> [Aim of the task]: State how many lines in the entries below contain "bottom". Write nothing but the number.

> [Supplied material]:
★ ★ ★

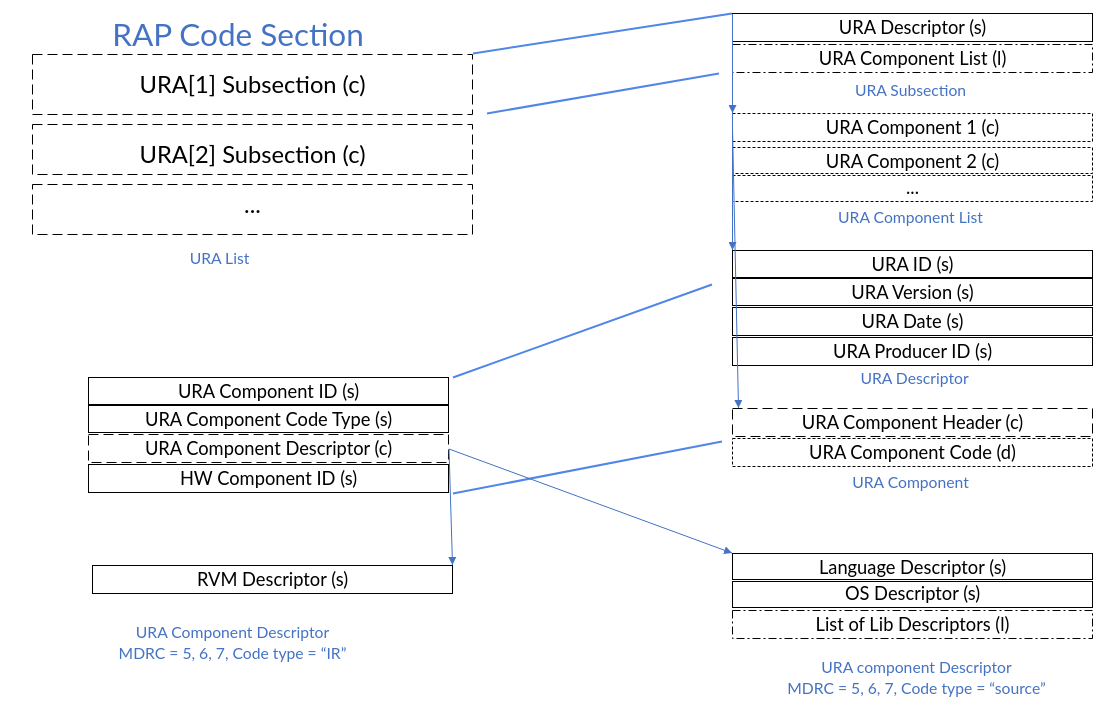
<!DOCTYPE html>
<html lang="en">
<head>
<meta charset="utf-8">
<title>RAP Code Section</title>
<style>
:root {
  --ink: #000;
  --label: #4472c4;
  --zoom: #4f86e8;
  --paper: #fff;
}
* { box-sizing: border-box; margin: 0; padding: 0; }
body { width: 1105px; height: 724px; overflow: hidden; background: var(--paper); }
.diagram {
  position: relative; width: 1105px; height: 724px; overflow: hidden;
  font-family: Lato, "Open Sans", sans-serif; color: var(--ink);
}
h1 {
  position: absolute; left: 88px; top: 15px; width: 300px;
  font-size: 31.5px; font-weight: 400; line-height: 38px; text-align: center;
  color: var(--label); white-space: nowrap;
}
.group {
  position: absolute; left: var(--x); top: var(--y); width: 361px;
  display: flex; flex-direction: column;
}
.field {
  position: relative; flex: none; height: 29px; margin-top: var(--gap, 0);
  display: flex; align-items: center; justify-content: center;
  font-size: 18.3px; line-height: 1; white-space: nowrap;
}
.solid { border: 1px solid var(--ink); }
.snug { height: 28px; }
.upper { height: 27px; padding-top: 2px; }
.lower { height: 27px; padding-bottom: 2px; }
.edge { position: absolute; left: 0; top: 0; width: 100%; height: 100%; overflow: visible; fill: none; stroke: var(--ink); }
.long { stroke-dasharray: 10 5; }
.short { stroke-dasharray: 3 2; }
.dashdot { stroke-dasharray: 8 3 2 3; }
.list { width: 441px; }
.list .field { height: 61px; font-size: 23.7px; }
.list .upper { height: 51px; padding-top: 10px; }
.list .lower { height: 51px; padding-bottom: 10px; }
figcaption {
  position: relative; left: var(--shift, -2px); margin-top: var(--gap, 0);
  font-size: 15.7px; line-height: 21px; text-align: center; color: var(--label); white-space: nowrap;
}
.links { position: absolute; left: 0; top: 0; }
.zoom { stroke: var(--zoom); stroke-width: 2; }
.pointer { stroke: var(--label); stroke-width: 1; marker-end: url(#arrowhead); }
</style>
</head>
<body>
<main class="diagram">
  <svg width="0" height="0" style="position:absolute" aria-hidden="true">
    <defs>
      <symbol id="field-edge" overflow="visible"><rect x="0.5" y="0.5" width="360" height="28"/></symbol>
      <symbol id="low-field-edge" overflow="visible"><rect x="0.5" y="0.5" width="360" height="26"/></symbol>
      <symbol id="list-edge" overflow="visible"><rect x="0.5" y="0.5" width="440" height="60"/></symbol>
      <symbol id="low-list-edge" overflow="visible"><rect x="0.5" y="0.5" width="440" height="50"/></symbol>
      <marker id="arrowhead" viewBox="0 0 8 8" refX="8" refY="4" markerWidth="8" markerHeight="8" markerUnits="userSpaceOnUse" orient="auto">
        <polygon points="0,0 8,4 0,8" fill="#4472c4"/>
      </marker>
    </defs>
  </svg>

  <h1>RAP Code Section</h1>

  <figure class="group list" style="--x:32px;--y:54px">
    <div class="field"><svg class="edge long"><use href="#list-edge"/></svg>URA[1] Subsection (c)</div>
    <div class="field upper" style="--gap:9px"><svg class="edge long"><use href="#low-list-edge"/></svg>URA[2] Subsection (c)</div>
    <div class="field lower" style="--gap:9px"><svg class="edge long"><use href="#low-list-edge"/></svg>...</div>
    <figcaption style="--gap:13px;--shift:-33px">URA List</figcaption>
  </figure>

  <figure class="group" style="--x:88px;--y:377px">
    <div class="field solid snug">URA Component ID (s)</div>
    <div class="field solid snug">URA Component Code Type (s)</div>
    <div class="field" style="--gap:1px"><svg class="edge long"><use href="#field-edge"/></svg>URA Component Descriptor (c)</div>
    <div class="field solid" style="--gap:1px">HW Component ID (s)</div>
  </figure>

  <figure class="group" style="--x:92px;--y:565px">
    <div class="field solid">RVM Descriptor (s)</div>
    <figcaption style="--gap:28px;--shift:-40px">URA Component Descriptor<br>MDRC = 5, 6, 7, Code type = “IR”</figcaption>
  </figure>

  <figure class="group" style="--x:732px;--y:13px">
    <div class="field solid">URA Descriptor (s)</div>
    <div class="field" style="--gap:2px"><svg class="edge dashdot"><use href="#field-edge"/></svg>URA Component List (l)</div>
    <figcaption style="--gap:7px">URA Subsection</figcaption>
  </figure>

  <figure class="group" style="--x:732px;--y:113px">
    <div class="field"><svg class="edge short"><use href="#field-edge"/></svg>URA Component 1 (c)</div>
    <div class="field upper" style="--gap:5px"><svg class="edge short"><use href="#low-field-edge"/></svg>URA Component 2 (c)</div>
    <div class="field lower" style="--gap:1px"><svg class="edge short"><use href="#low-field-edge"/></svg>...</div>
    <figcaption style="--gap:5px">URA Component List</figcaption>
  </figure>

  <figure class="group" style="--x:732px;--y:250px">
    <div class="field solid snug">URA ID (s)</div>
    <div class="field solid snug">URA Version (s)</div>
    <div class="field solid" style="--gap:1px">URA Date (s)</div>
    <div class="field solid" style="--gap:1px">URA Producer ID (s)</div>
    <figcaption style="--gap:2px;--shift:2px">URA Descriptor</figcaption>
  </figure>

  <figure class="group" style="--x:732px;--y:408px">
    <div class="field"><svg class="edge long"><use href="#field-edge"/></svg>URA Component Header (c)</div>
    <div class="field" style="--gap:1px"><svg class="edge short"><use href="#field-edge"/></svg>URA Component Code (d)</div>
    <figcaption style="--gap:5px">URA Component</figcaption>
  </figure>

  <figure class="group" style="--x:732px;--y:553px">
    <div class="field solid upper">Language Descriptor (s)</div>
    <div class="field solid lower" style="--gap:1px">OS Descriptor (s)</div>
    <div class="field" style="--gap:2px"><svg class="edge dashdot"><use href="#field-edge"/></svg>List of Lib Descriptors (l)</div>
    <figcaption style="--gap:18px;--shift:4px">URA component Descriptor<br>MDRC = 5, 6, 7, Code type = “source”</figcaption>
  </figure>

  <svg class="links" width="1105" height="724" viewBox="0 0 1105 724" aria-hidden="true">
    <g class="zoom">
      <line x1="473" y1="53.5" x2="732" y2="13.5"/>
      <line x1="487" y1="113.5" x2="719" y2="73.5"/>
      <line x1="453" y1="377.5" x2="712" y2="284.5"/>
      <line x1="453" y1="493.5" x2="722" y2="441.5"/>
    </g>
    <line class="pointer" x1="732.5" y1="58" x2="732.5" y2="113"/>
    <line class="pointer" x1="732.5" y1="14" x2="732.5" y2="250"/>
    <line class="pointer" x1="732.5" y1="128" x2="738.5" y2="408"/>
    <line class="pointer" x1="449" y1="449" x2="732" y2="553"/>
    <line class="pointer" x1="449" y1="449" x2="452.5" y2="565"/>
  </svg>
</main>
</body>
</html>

★ ★ ★

> [Answer to this problem]: 2